-- Available records follows --

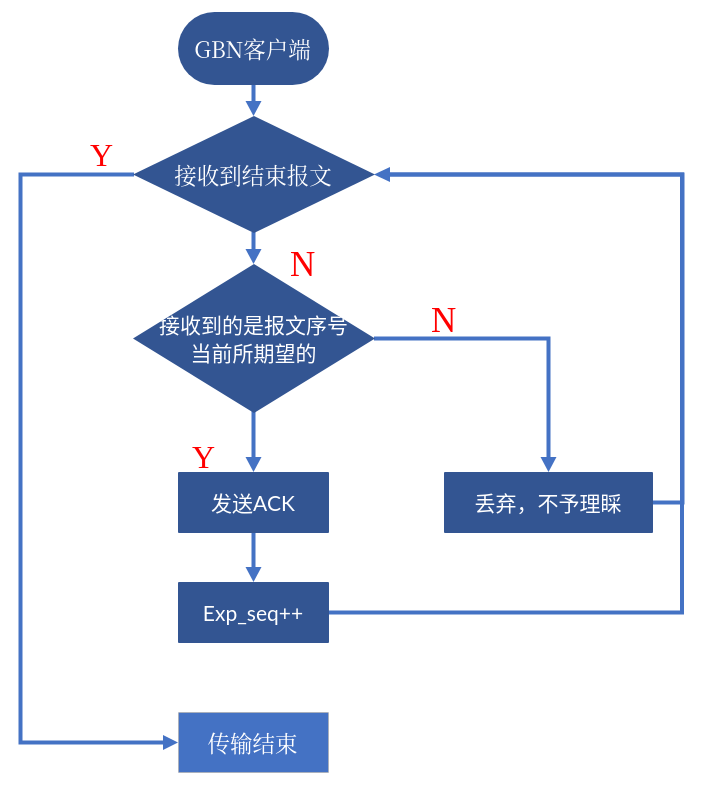
<!DOCTYPE html>
<html lang="zh-CN">
<head>
<meta charset="utf-8">
<title>GBN客户端流程图</title>
<style>
:root {
  --node: #335592;
  --node-end: #4472c4;
  --line: #4472c4;
  --border-end: #a9b0bd;
  --label: #f00;
  --text: #fff;
  --serif: "Noto Serif CJK SC", serif;
  --sans: Lato, "Noto Sans CJK SC", sans-serif;
}
* { box-sizing: border-box; margin: 0; }
body { width: 703px; height: 785px; overflow: hidden; background: #fff; }
.flowchart { position: relative; width: 703px; height: 785px; overflow: hidden; }
.connectors { position: absolute; inset: 0; }
.connectors path { fill: none; stroke: var(--line); stroke-width: 4; }
.connectors polygon, .connectors use { fill: var(--line); }
.node {
  position: absolute; display: flex; align-items: center; justify-content: center;
  padding-right: 1px; background: var(--node); color: var(--text);
  text-align: center; white-space: nowrap;
  font: 400 21px/28px var(--sans);
}
.serif { padding: 0 2px 2px 0; font: 300 22.5px/30px var(--serif); }
.decision { left: 133px; width: 242px; clip-path: polygon(50% 0, 100% 50%, 50% 100%, 0 50%); }
.step { left: 178px; width: 151px; height: 61px; border-radius: 1px; }
.start { left: 178px; top: 12px; width: 151px; height: 73px; border-radius: 37px; }
.is-end { top: 116px; height: 117px; }
.is-expected { top: 264px; height: 149px; }
.send { top: 472px; }
.next { top: 582px; }
.discard { left: 444px; top: 472px; width: 209px; }
.end { top: 712px; background: var(--node-end); border: 1px solid var(--border-end); }
.branch { position: absolute; color: var(--label); font: 400 32px/32px "Liberation Serif", serif; }
.no { font-size: 35px; line-height: 35px; }
.end-yes { left: 90px; top: 139px; }
.end-no { left: 290px; top: 247px; }
.expected-no { left: 431px; top: 303px; }
.expected-yes { left: 192px; top: 441px; }
</style>
</head>
<body>
<main class="flowchart">
  <svg class="connectors" width="703" height="785" viewBox="0 0 703 785" aria-hidden="true">
    <defs><polygon id="arrow-down" points="-8,-15 8,-15 0,0"/></defs>
    <path d="M253.500 84V104M253.500 232V252M253.500 411V460M253.500 532V570"/>
    <path d="M134 174.500H20.500V742.500H166"/>
    <path d="M374 338.500H548.500V460"/>
    <path d="M652 502.500H682.500V174.500H388"/>
    <path d="M328 612.500H682V174.500H388"/>
    <use href="#arrow-down" x="253.500" y="116"/>
    <use href="#arrow-down" x="253.500" y="264"/>
    <use href="#arrow-down" x="253.500" y="472"/>
    <use href="#arrow-down" x="253.500" y="582"/>
    <use href="#arrow-down" x="548.500" y="472"/>
    <polygon points="163,735 163,750 178,742.500"/>
    <polygon points="390,167 390,182 374,174.500"/>
  </svg>

  <div class="node start serif">GBN客户端</div>
  <div class="node decision is-end serif">接收到结束报文</div>
  <div class="node decision is-expected">接收到的是报文序号<br>当前所期望的</div>
  <div class="node step send">发送ACK</div>
  <div class="node step discard">丢弃，不予理睬</div>
  <div class="node step next">Exp_seq++</div>
  <div class="node step end serif">传输结束</div>

  <span class="branch end-yes">Y</span>
  <span class="branch no end-no">N</span>
  <span class="branch no expected-no">N</span>
  <span class="branch expected-yes">Y</span>
</main>
</body>
</html>
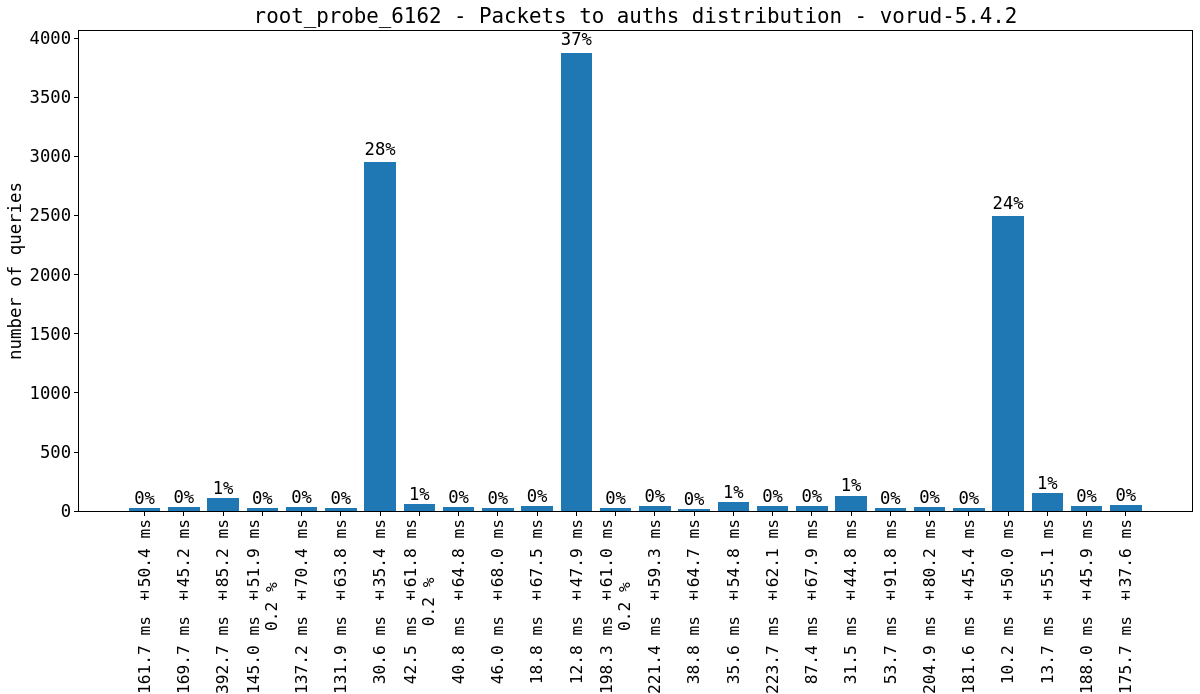
<!DOCTYPE html>
<html lang="en">
<head>
<meta charset="utf-8">
<title>Packets to auths distribution</title>
<style>
:root {
  --bar: #1f77b4;
  --ink: #000;
  --paper: #fff;
  --step: 39.25px;
}
* { box-sizing: border-box; margin: 0; padding: 0; }
html, body { width: 1200px; height: 694px; overflow: hidden; background: var(--paper); }
.chart {
  position: relative;
  width: 1200px;
  height: 694px;
  overflow: hidden;
  color: var(--ink);
  font: 17.2px/20px "DejaVu Sans Mono", "Noto Sans Mono", monospace;
  white-space: pre;
}
ol { list-style: none; }
h1 {
  position: absolute;
  left: 78px; top: 4px;
  width: 1115px;
  font-size: 20.8px;
  line-height: 25px;
  font-weight: 400;
  text-align: center;
}
.axis-title, .x-axis span {
  writing-mode: vertical-rl;
  transform: rotate(180deg);
  text-align: center;
}
.axis-title {
  position: absolute;
  left: 5px; top: 30px;
  height: 482px;
  font-size: 17.4px;
}
.y-axis {
  position: absolute;
  left: 0; top: 8.5px;
  width: 78px;
  display: flex;
  flex-direction: column;
}
.y-axis li {
  height: 59.15px;
  display: flex;
  align-items: center;
  justify-content: flex-end;
  gap: 3px;
}
.y-axis li::after { content: ""; width: 4px; height: 1px; background: var(--ink); }
.frame {
  position: absolute;
  left: 78px; top: 30px;
  width: 1115px; height: 482px;
  border: 1px solid var(--ink);
}
.bars, .x-axis {
  position: absolute;
  left: 125px;
  display: grid;
  grid-template-columns: repeat(26, var(--step));
}
.bars { top: 20px; height: 491px; }
.bars li {
  display: flex;
  flex-direction: column;
  align-items: center;
  justify-content: flex-end;
}
.bars li::after {
  content: "";
  flex: none;
  width: 31.4px;
  height: calc(var(--h) * 1px);
  background: var(--bar);
}
.bars span { flex: none; margin-bottom: calc(var(--h) * .009px); }
.x-axis { top: 512px; font-size: 16.2px; line-height: 17.5px; }
.x-axis li {
  display: flex;
  flex-direction: column;
  align-items: center;
  gap: 3px;
}
.x-axis li::before { content: ""; width: 1px; height: 4px; background: var(--ink); }
</style>
</head>
<body>
<main class="chart">
  <h1>root_probe_6162 - Packets to auths distribution - vorud-5.4.2</h1>
  <p class="axis-title">number of queries</p>
  <ol class="y-axis">
    <li>4000</li>
    <li>3500</li>
    <li>3000</li>
    <li>2500</li>
    <li>2000</li>
    <li>1500</li>
    <li>1000</li>
    <li>500</li>
    <li>0</li>
  </ol>
  <ol class="bars">
    <li style="--h:3.3"><span>0%</span></li>
    <li style="--h:3.8"><span>0%</span></li>
    <li style="--h:13.2"><span>1%</span></li>
    <li style="--h:3.2"><span>0%</span></li>
    <li style="--h:3.8"><span>0%</span></li>
    <li style="--h:3.3"><span>0%</span></li>
    <li style="--h:348.8"><span>28%</span></li>
    <li style="--h:7.2"><span>1%</span></li>
    <li style="--h:4"><span>0%</span></li>
    <li style="--h:3"><span>0%</span></li>
    <li style="--h:5.2"><span>0%</span></li>
    <li style="--h:458"><span>37%</span></li>
    <li style="--h:3.4"><span>0%</span></li>
    <li style="--h:4.8"><span>0%</span></li>
    <li style="--h:2.4"><span>0%</span></li>
    <li style="--h:9.2"><span>1%</span></li>
    <li style="--h:4.8"><span>0%</span></li>
    <li style="--h:4.8"><span>0%</span></li>
    <li style="--h:15.5"><span>1%</span></li>
    <li style="--h:3.1"><span>0%</span></li>
    <li style="--h:3.8"><span>0%</span></li>
    <li style="--h:2.6"><span>0%</span></li>
    <li style="--h:295.5"><span>24%</span></li>
    <li style="--h:17.6"><span>1%</span></li>
    <li style="--h:4.6"><span>0%</span></li>
    <li style="--h:6"><span>0%</span></li>
  </ol>
  <div class="frame"></div>
  <ol class="x-axis">
    <li><span>161.7 ms ±50.4 ms</span></li>
    <li><span>169.7 ms ±45.2 ms</span></li>
    <li><span>392.7 ms ±85.2 ms</span></li>
    <li><span>145.0 ms ±51.9 ms<br>0.2 %</span></li>
    <li><span>137.2 ms ±70.4 ms</span></li>
    <li><span>131.9 ms ±63.8 ms</span></li>
    <li><span>30.6 ms ±35.4 ms</span></li>
    <li><span>42.5 ms ±61.8 ms<br>0.2 %</span></li>
    <li><span>40.8 ms ±64.8 ms</span></li>
    <li><span>46.0 ms ±68.0 ms</span></li>
    <li><span>18.8 ms ±67.5 ms</span></li>
    <li><span>12.8 ms ±47.9 ms</span></li>
    <li><span>198.3 ms ±61.0 ms<br>0.2 %</span></li>
    <li><span>221.4 ms ±59.3 ms</span></li>
    <li><span>38.8 ms ±64.7 ms</span></li>
    <li><span>35.6 ms ±54.8 ms</span></li>
    <li><span>223.7 ms ±62.1 ms</span></li>
    <li><span>87.4 ms ±67.9 ms</span></li>
    <li><span>31.5 ms ±44.8 ms</span></li>
    <li><span>53.7 ms ±91.8 ms</span></li>
    <li><span>204.9 ms ±80.2 ms</span></li>
    <li><span>181.6 ms ±45.4 ms</span></li>
    <li><span>10.2 ms ±50.0 ms</span></li>
    <li><span>13.7 ms ±55.1 ms</span></li>
    <li><span>188.0 ms ±45.9 ms</span></li>
    <li><span>175.7 ms ±37.6 ms</span></li>
  </ol>
</main>
</body>
</html>
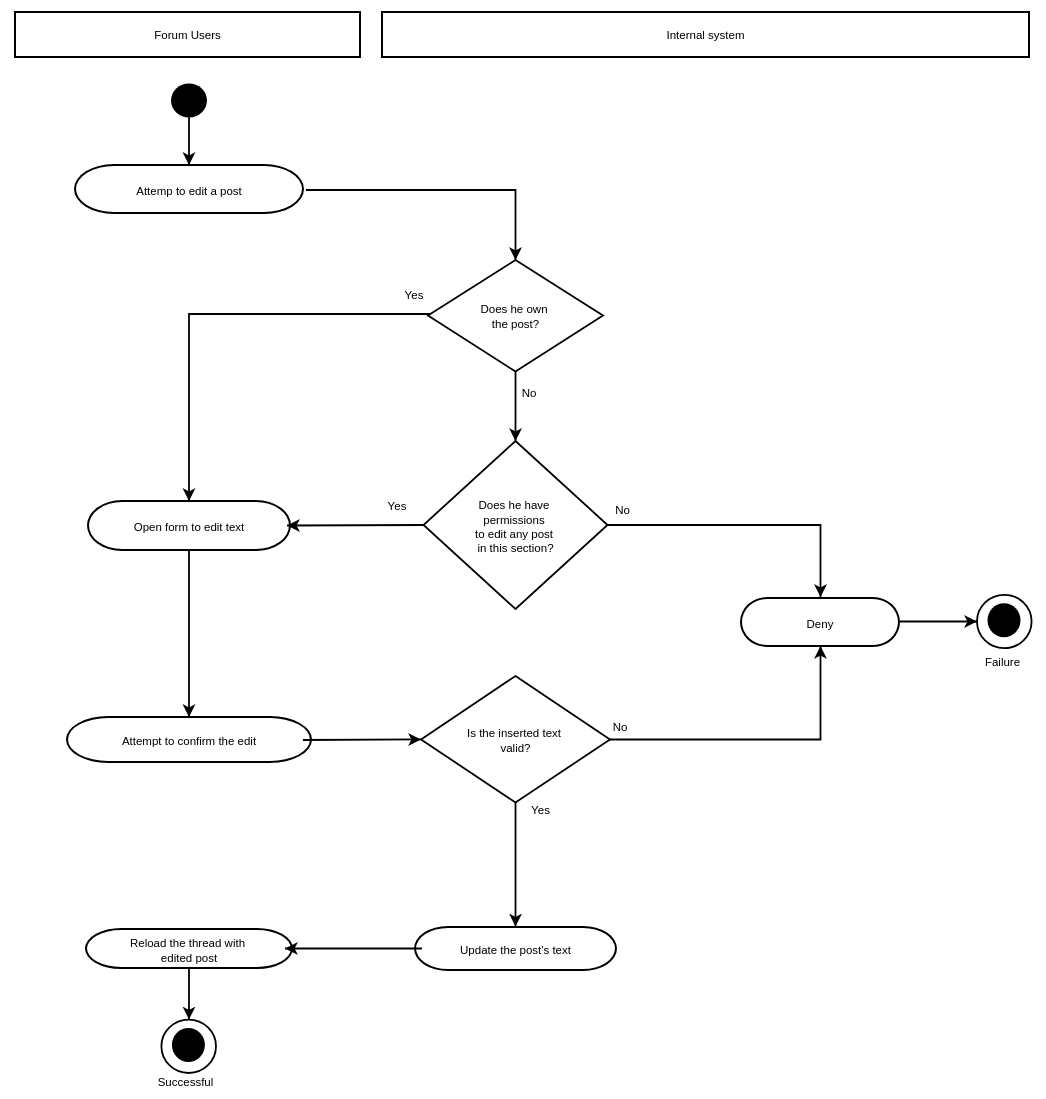
<!DOCTYPE html>
<html lang="en">
<head>
<meta charset="utf-8">
<title>Edit a forum post: activity diagram</title>
<style>
:root { --ink: #000; --paper: #fff; }
* { box-sizing: border-box; margin: 0; padding: 0; }
html, body { width: 1046px; height: 1099px; overflow: hidden; background: var(--paper); }
body { font: 11.5px/14.3px "Liberation Sans", Arial, sans-serif; color: var(--ink); }
.diagram { position: relative; width: 1046px; height: 1099px; overflow: hidden; }
.lanes { display: grid; grid-template-columns: 347px 649px; column-gap: 20px; height: 58px; padding: 11px 0 0 14px; }
.lane { display: flex; align-items: center; justify-content: center; height: 47px; border: 2px solid var(--ink); font-size: 11.5px; font-weight: 400; padding-top: 2px; }
.action, .decision { position: absolute; display: flex; flex-direction: column; align-items: center; justify-content: center; text-align: center; white-space: nowrap; }
.action { border: 2px solid var(--ink); background: var(--paper); padding-top: 4px; }
.decision .last { padding-left: 3px; }
.attempt-edit { left: 74px; top: 164px; width: 230px; height: 50px; border-radius: 40px / 25px; }
.open-form { left: 87px; top: 500px; width: 204px; height: 51px; border-radius: 35px / 25.5px; }
.confirm-edit { left: 66px; top: 716px; width: 246px; height: 47px; border-radius: 42px / 23.5px; }
.reload { left: 85px; top: 928px; width: 208px; height: 41px; border-radius: 36px / 20.5px; padding-right: 3px; }
.reload .last { padding-left: 3px; }
.update { left: 414px; top: 926px; width: 203px; height: 45px; border-radius: 34px / 22.5px; }
.deny { left: 740px; top: 597px; width: 160px; height: 50px; border-radius: 27px / 25px; }
.own-post { left: 464px; top: 294px; width: 100px; height: 45px; }
.permissions { left: 464px; top: 490px; width: 100px; height: 74px; }
.valid-text { left: 454px; top: 720px; width: 120px; height: 41px; }
.label { position: absolute; white-space: nowrap; transform: translate(-50%, -50%); }
.flow { position: absolute; left: 0; top: 0; }
.line { fill: none; stroke: var(--ink); stroke-width: 1.8; }
.dot { fill: var(--ink); }
</style>
</head>
<body>
<main class="diagram">
  <header class="lanes">
    <h2 class="lane">Forum Users</h2>
    <h2 class="lane">Internal system</h2>
  </header>

  <div class="action attempt-edit">Attemp to edit a post</div>
  <div class="action open-form">Open form to edit text</div>
  <div class="action confirm-edit">Attempt to confirm the edit</div>
  <div class="action reload"><span>Reload the thread with</span><span class="last">edited post</span></div>
  <div class="action update">Update the post's text</div>
  <div class="action deny">Deny</div>

  <svg class="flow" width="1046" height="1099" viewBox="0 0 1046 1099" aria-hidden="true">
    <defs>
      <marker id="arrow" markerUnits="userSpaceOnUse" markerWidth="14" markerHeight="14" refX="13" refY="7" orient="auto">
        <path class="dot" d="M0 0.5L13 7L0 13.5L3.5 7Z"/>
      </marker>
      <g id="end-state">
        <ellipse class="line" rx="27.3" ry="26.7"/>
        <ellipse class="dot" cx="-0.3" cy="-1.3" rx="16.5" ry="17"/>
      </g>
    </defs>
    <g class="line decisions">
      <polygon points="515.5,260 603,315.5 515.5,371.5 428,315.5"/>
      <polygon points="515.5,441 607.5,525 515.5,609 423.5,525"/>
      <polygon points="515.5,676 610,739.5 515.5,802.5 421,739.5"/>
    </g>
    <g class="line connectors" marker-end="url(#arrow)">
      <path marker-end="url(#arrow)" d="M189 117V165"/>
      <path marker-end="url(#arrow)" d="M306 190H515.5V260"/>
      <path marker-end="url(#arrow)" d="M430 314H189V501"/>
      <path marker-end="url(#arrow)" d="M515.5 371V441"/>
      <path marker-end="url(#arrow)" d="M424 525L287 525.5"/>
      <path marker-end="url(#arrow)" d="M607 525H820.5V597"/>
      <path marker-end="url(#arrow)" d="M189 551V717"/>
      <path marker-end="url(#arrow)" d="M303 740L421 739.4"/>
      <path marker-end="url(#arrow)" d="M610 739.5H820.5V646"/>
      <path marker-end="url(#arrow)" d="M900 621.5H977"/>
      <path marker-end="url(#arrow)" d="M515.5 802V926.5"/>
      <path marker-end="url(#arrow)" d="M422 948.5H285"/>
      <path marker-end="url(#arrow)" d="M189 969V1019.5"/>
    </g>
    <ellipse class="dot" cx="189" cy="100.5" rx="18" ry="17"/>
    <use href="#end-state" x="1004.3" y="621.5"/>
    <use href="#end-state" x="188.7" y="1046.3"/>
  </svg>

  <div class="decision own-post"><span>Does he own</span><span class="last">the post?</span></div>
  <div class="decision permissions"><span>Does he have</span><span>permissions</span><span>to edit any post</span><span class="last">in this section?</span></div>
  <div class="decision valid-text"><span>Is the inserted text</span><span class="last">valid?</span></div>

  <span class="label" style="left:414px;top:294.5px">Yes</span>
  <span class="label" style="left:529px;top:393px">No</span>
  <span class="label" style="left:397px;top:505.5px">Yes</span>
  <span class="label" style="left:622.5px;top:510px">No</span>
  <span class="label" style="left:620px;top:726.5px">No</span>
  <span class="label" style="left:540.5px;top:810px">Yes</span>
  <span class="label" style="left:1002.5px;top:662px">Failure</span>
  <span class="label" style="left:185.5px;top:1082px">Successful</span>
</main>
</body>
</html>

-- Available records concluded --

> _Task instructions_:
If a line in the data above includes the string "grid", copy it.

> _Solution to the exercise_:
  display: grid;
  grid-template-columns: repeat(26, var(--step));
.lanes { display: grid; grid-template-columns: 347px 649px; column-gap: 20px; height: 58px; padding: 11px 0 0 14px; }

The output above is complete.